Q: If your work was edible, what would it taste like?
MC: Bright summer salad on a hot day.
Q: What is the one thing you need in your studio to work, other than your art supplies?
MC: A clean floor. I don’t mind the studio being messy or cluttered but I can’t bare to have stuff on the floor, I feel I am constantly stepping on land mines.
Q: What is your most favorite piece of your artwork on display in Galeria de Ida Victoria now, and why?
MC: “Forgiveness.” Even though it was painted in Mexico where bright and vibrant colours prevail, I used muted tones in the painting to create a sombre mood.
Q: In the era of the internet, why do you choose to continue to work with galleries?
MC: Anyone can be on the internet not everyone can be in a gallery.
Q: Now the best part, tell us a joke.
MC: It’s not really a joke but proto pop painter Larry Rivers, recalled how Jackson Pollock once tried to run down one of his sculptures that was in a friend’s driveway in East Hampton.
Why do I love Michael Carlyle’s work?
When I first received the images of Michael’s Primitiva Series, I was immediately struck by the contrast found in each portrait- the hands and bodies painted so simple in form and exaggerated in size next to the delicate and traditional rendering of the faces, coupled with the bold color used in the backgrounds, I immediately fell in love with them! I could tell that Michael was classically trained in portraiture, but had a wild streak in him too. And then this series evolved into his next, the Mujeres Contemporaneos Series, where he really had a chance to pump up the colors (no doubt inspired by living in Mexico) and take the portrait to a different place entirely. They are bold but still serene. I love them all! I am very proud to have his work in the gallery, and look forward to seeing how his work evolves.

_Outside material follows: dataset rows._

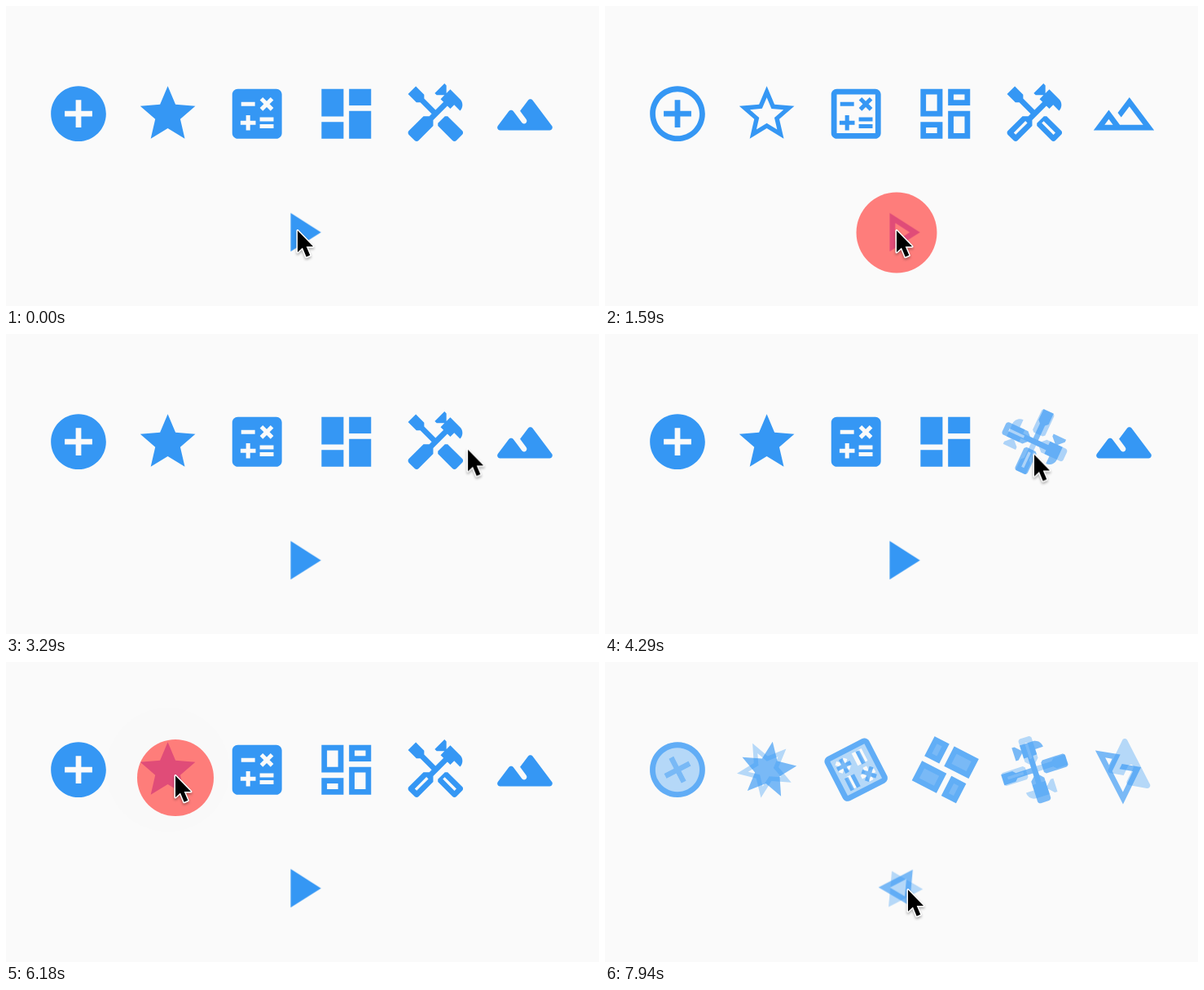
An HTML page for the animation above (8000 ms loop, 728x368 px).

```html
<!DOCTYPE html>
<html lang="en">
<head>
<meta charset="utf-8">
<title>Toggling icons</title>
<style>
@property --x { syntax: '<number>'; inherits: true; initial-value: 0; }

html, body { margin: 0; width: 100%; height: 100%; overflow: hidden; background: #fafafa; }
.stage { display: block; width: 728px; height: 368px; }

/* --x runs from 0 (filled) to 1 (outlined) */
.icon {
  overflow: visible;
  fill: #3597f4;
  fill-rule: evenodd;
  animation: all 8s linear infinite;
}
.icon path { transform-origin: 12px 12px; }
.filled { transform: rotate(calc(var(--x) * -180deg)); opacity: calc(1 - var(--x)); }
.outlined { transform: rotate(calc((1 - var(--x)) * 180deg)); opacity: var(--x); }
.tools { animation-name: tools; }
.board { animation-name: board; }
.star { animation-name: star; }

@keyframes all {
  0%, 4.3125% { --x: 0; }
  16.25%, 22.375% { --x: 1; }
  34.3125%, 91.4875% { --x: 0; }
  100% { --x: .713; }
}
@keyframes tools {
  0%, 4.3125% { --x: 0; }
  16.25%, 22.375% { --x: 1; }
  34.3125%, 46.3375% { --x: 0; }
  58.275%, 91.4875% { --x: 1; }
  100% { --x: .287; }
}
@keyframes board {
  0%, 4.3125% { --x: 0; }
  16.25%, 22.375% { --x: 1; }
  34.3125%, 63.875% { --x: 0; }
  75.8125%, 91.4875% { --x: 1; }
  100% { --x: .287; }
}
@keyframes star {
  0%, 4.3125% { --x: 0; }
  16.25%, 22.375% { --x: 1; }
  34.3125%, 78% { --x: 0; }
  89.9375%, 91.4875% { --x: 1; }
  100% { --x: .287; }
}

/* grey splash behind the tapped button */
.splash { opacity: 0; animation: splash 8s linear infinite, spot 8s step-end infinite; }
@keyframes splash {
  0%, 3.44%, 8.06%, 21.5%, 26.125%, 45.46%, 50.09%, 63%, 67.625%,
  77.125%, 81.75%, 90.61%, 95.24%, 100% { opacity: 0; }
  4.69%, 22.75%, 46.71%, 64.25%, 78.375%, 91.86% { opacity: .06; }
}
@keyframes spot {
  0%, 86% { transform: translate(363px, 277.5px); }
  40% { transform: translate(527.4px, 132.2px); }
  58% { transform: translate(417.8px, 132.2px); }
  72% { transform: translate(198.6px, 132.2px); }
}

.pointer { animation: move 8s linear infinite; }
@keyframes move {
  0%, 29.3% { transform: translate(358px, 278px); }
  30.125% { transform: translate(363px, 274px); }
  35% { transform: translate(480px, 190px); }
  39.75% { transform: translate(647px, 132px); animation-timing-function: ease-out; }
  42.625%, 55.6% { transform: translate(527px, 150.5px); animation-timing-function: ease-in-out; }
  61.9%, 66.25% { transform: translate(417px, 122px); animation-timing-function: ease-in-out; }
  74.75%, 78.75% { transform: translate(208px, 142px); animation-timing-function: ease-in-out; }
  81.25% { transform: translate(124px, 180px); }
  85.25% { transform: translate(300px, 250px); animation-timing-function: ease-out; }
  88.1%, 100% { transform: translate(372px, 282px); }
}

/* red press mark: two blended discs */
.press { r: 0px; animation: move 8s linear infinite, press 8s linear infinite; }
.tint { fill: rgb(255, 128, 125); mix-blend-mode: multiply; }
.glow { fill: rgb(216, 0, 0); mix-blend-mode: screen; }
@keyframes press {
  0%, 1.499%, 7.7875%, 19.874%, 25.85%, 44.874%, 49.8125%, 62.374%, 67.35%,
  76.499%, 81.475%, 89.124%, 94.9625%, 100% { r: 0px; }
  1.5%, 3.6875% { r: 45.5px; }
  19.875% { r: 49.5px; }
  21.375%, 21.75% { r: 45.5px; }
  44.875% { r: 49.5px; }
  45.7125% { r: 45.5px; }
  62.375% { r: 50px; }
  63.25% { r: 45.5px; }
  76.5% { r: 48px; }
  77.25%, 77.375% { r: 47px; }
  89.125% { r: 47px; }
  90.8625% { r: 45.5px; }
}

.arrow { stroke-linejoin: round; filter: drop-shadow(0 2px 1.5px rgba(0, 0, 0, .3)); }
</style>
</head>
<body>
<svg class="stage" viewBox="0 0 728 368">
  <rect width="728" height="368" fill="#fafafa"/>
  <circle class="splash" r="76"/>

  <svg class="icon" x="48.4" y="91.6" width="81.2" height="81.2" viewBox="0 0 24 24">
    <path class="filled" d="M12 2C6.48 2 2 6.48 2 12s4.48 10 10 10 10-4.48 10-10S17.52 2 12 2zm5 11h-4v4h-2v-4H7v-2h4V7h2v4h4v2z"/>
    <path class="outlined" d="M13 7h-2v4H7v2h4v4h2v-4h4v-2h-4V7zm-1-5C6.48 2 2 6.48 2 12s4.48 10 10 10 10-4.48 10-10S17.52 2 12 2zm0 18c-4.41 0-8-3.59-8-8s3.59-8 8-8 8 3.59 8 8-3.59 8-8 8z"/>
  </svg>

  <svg class="icon star" x="158" y="91.6" width="81.2" height="81.2" viewBox="0 0 24 24">
    <path class="filled" d="M12 17.27L18.18 21l-1.64-7.03L22 9.24l-7.19-.61L12 2 9.19 8.63 2 9.24l5.46 4.73L5.82 21z"/>
    <path class="outlined" d="M22 9.24l-7.19-.62L12 2 9.19 8.63 2 9.24l5.46 4.73L5.82 21 12 17.27 18.18 21l-1.63-7.03L22 9.24zM12 15.4l-3.76 2.27 1-4.28-3.32-2.88 4.38-.38L12 6.1l1.71 4.04 4.38.38-3.32 2.88 1 4.28L12 15.4z"/>
  </svg>

  <svg class="icon" x="267.6" y="91.6" width="81.2" height="81.2" viewBox="0 0 24 24">
    <path class="filled" d="M19 3H5c-1.1 0-2 .9-2 2v14c0 1.1.9 2 2 2h14c1.1 0 2-.9 2-2V5c0-1.1-.9-2-2-2zM6.25 7.72h5v1.5h-5zM13 15.75h5v1.5h-5zM13 13.25h5v1.5h-5zM8 18h1.5v-2h2v-1.5h-2v-2H8v2H6V16h2zM14.09 10.95l1.41-1.41 1.41 1.41 1.06-1.06-1.41-1.42 1.41-1.41L16.91 6 15.5 7.41 14.09 6l-1.06 1.06 1.41 1.41-1.41 1.42z"/>
    <path class="outlined" d="M19 3H5c-1.1 0-2 .9-2 2v14c0 1.1.9 2 2 2h14c1.1 0 2-.9 2-2V5c0-1.1-.9-2-2-2zm0 16H5V5h14v14zM6.25 7.72h5v1.5h-5zM13 15.75h5v1.5h-5zM13 13.25h5v1.5h-5zM8 18h1.5v-2h2v-1.5h-2v-2H8v2H6V16h2zM14.09 10.95l1.41-1.41 1.41 1.41 1.06-1.06-1.41-1.42 1.41-1.41L16.91 6 15.5 7.41 14.09 6l-1.06 1.06 1.41 1.41-1.41 1.42z"/>
  </svg>

  <svg class="icon board" x="377.2" y="91.6" width="81.2" height="81.2" viewBox="0 0 24 24">
    <path class="filled" d="M3 13h8V3H3v10zm0 8h8v-6H3v6zm10 0h8V11h-8v10zm0-18v6h8V3h-8z"/>
    <path class="outlined" d="M19 5v2h-4V5h4M9 5v6H5V5h4m10 8v6h-4v-6h4M9 17v2H5v-2h4M21 3h-8v6h8V3zM11 3H3v10h8V3zm10 8h-8v10h8V11zm-10 4H3v6h8v-6z"/>
  </svg>

  <svg class="icon tools" x="486.8" y="91.6" width="81.2" height="81.2" viewBox="0 0 24 24">
    <path class="filled" d="M21.67 18.17l-5.3-5.3h-.99l-2.54 2.54v.99l5.3 5.3c.39.39 1.02.39 1.41 0l2.12-2.12c.39-.38.39-1.02 0-1.41zM17.34 10.19l1.41-1.41 2.12 2.12c1.17-1.17 1.17-3.07 0-4.24l-3.54-3.54-1.41 1.41V1.71L15.22 1l-3.54 3.54.71.71h2.83l-1.41 1.41 1.06 1.06-2.89 2.89-4.13-4.13V5.06L4.83 2.04 2 4.87 5.03 7.9h1.41l4.13 4.13-.85.85H7.6l-5.3 5.3c-.39.39-.39 1.02 0 1.41l2.12 2.12c.39.39 1.02.39 1.41 0l5.3-5.3v-2.12l5.15-5.15z"/>
    <path class="outlined" d="M21.67 18.17l-5.3-5.3h-.99l-2.54 2.54v.99l5.3 5.3c.39.39 1.02.39 1.41 0l2.12-2.12c.39-.38.39-1.02 0-1.41zm-2.83 1.42l-4.24-4.24.71-.71 4.24 4.24zM17.34 10.19l1.41-1.41 2.12 2.12c1.17-1.17 1.17-3.07 0-4.24l-3.54-3.54-1.41 1.41V1.71L15.22 1l-3.54 3.54.71.71h2.83l-1.41 1.41 1.06 1.06-2.89 2.89-4.13-4.13V5.06L4.83 2.04 2 4.87 5.03 7.9h1.41l4.13 4.13-.85.85H7.6l-5.3 5.3c-.39.39-.39 1.02 0 1.41l2.12 2.12c.39.39 1.02.39 1.41 0l5.3-5.3v-2.12l5.15-5.15zM9.38 15.34l-4.24 4.24-.71-.71 4.24-4.24z"/>
  </svg>

  <svg class="icon" x="596.4" y="91.6" width="81.2" height="81.2" viewBox="0 0 24 24">
    <path class="filled" d="M13.2 7.07L10.25 11l2.25 3c.33.44.24 1.07-.2 1.4-.44.33-1.07.25-1.4-.2-1.05-1.4-2.31-3.07-3.1-4.14-.4-.53-1.2-.53-1.6 0l-4 5.33c-.49.67-.02 1.61.8 1.61h18c.82 0 1.29-.94.8-1.6l-7-9.33c-.4-.54-1.2-.54-1.6-.01z"/>
    <path class="outlined" d="M14 6l-4.22 5.63 1.25 1.67L14 9.33 19 16h-8.46l-4.01-5.37L1 18h22L14 6zM5 16l1.52-2.03L8.04 16H5z"/>
  </svg>

  <svg class="icon" x="322.4" y="236.9" width="81.2" height="81.2" viewBox="0 0 24 24">
    <path class="filled" d="M8 5v14l11-7z"/>
    <path class="outlined" d="M10 8.64L15.27 12 10 15.36V8.64M8 5v14l11-7L8 5z"/>
  </svg>

  <circle class="press tint"/>
  <circle class="press glow"/>
  <g class="pointer">
    <path class="arrow" d="M0-2.5V24l6-5.5L10.7 29.8l4.6-2L10.7 17H19z" stroke="#fff" stroke-width="3" paint-order="stroke"/>
  </g>
</svg>
</body>
</html>
```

My favorite Carlyle piece in the gallery is, FAITH. I love everything- the delicate beautiful face, the bold color of the background, the composition, that stare. Even the orange stripe! It’s perfection.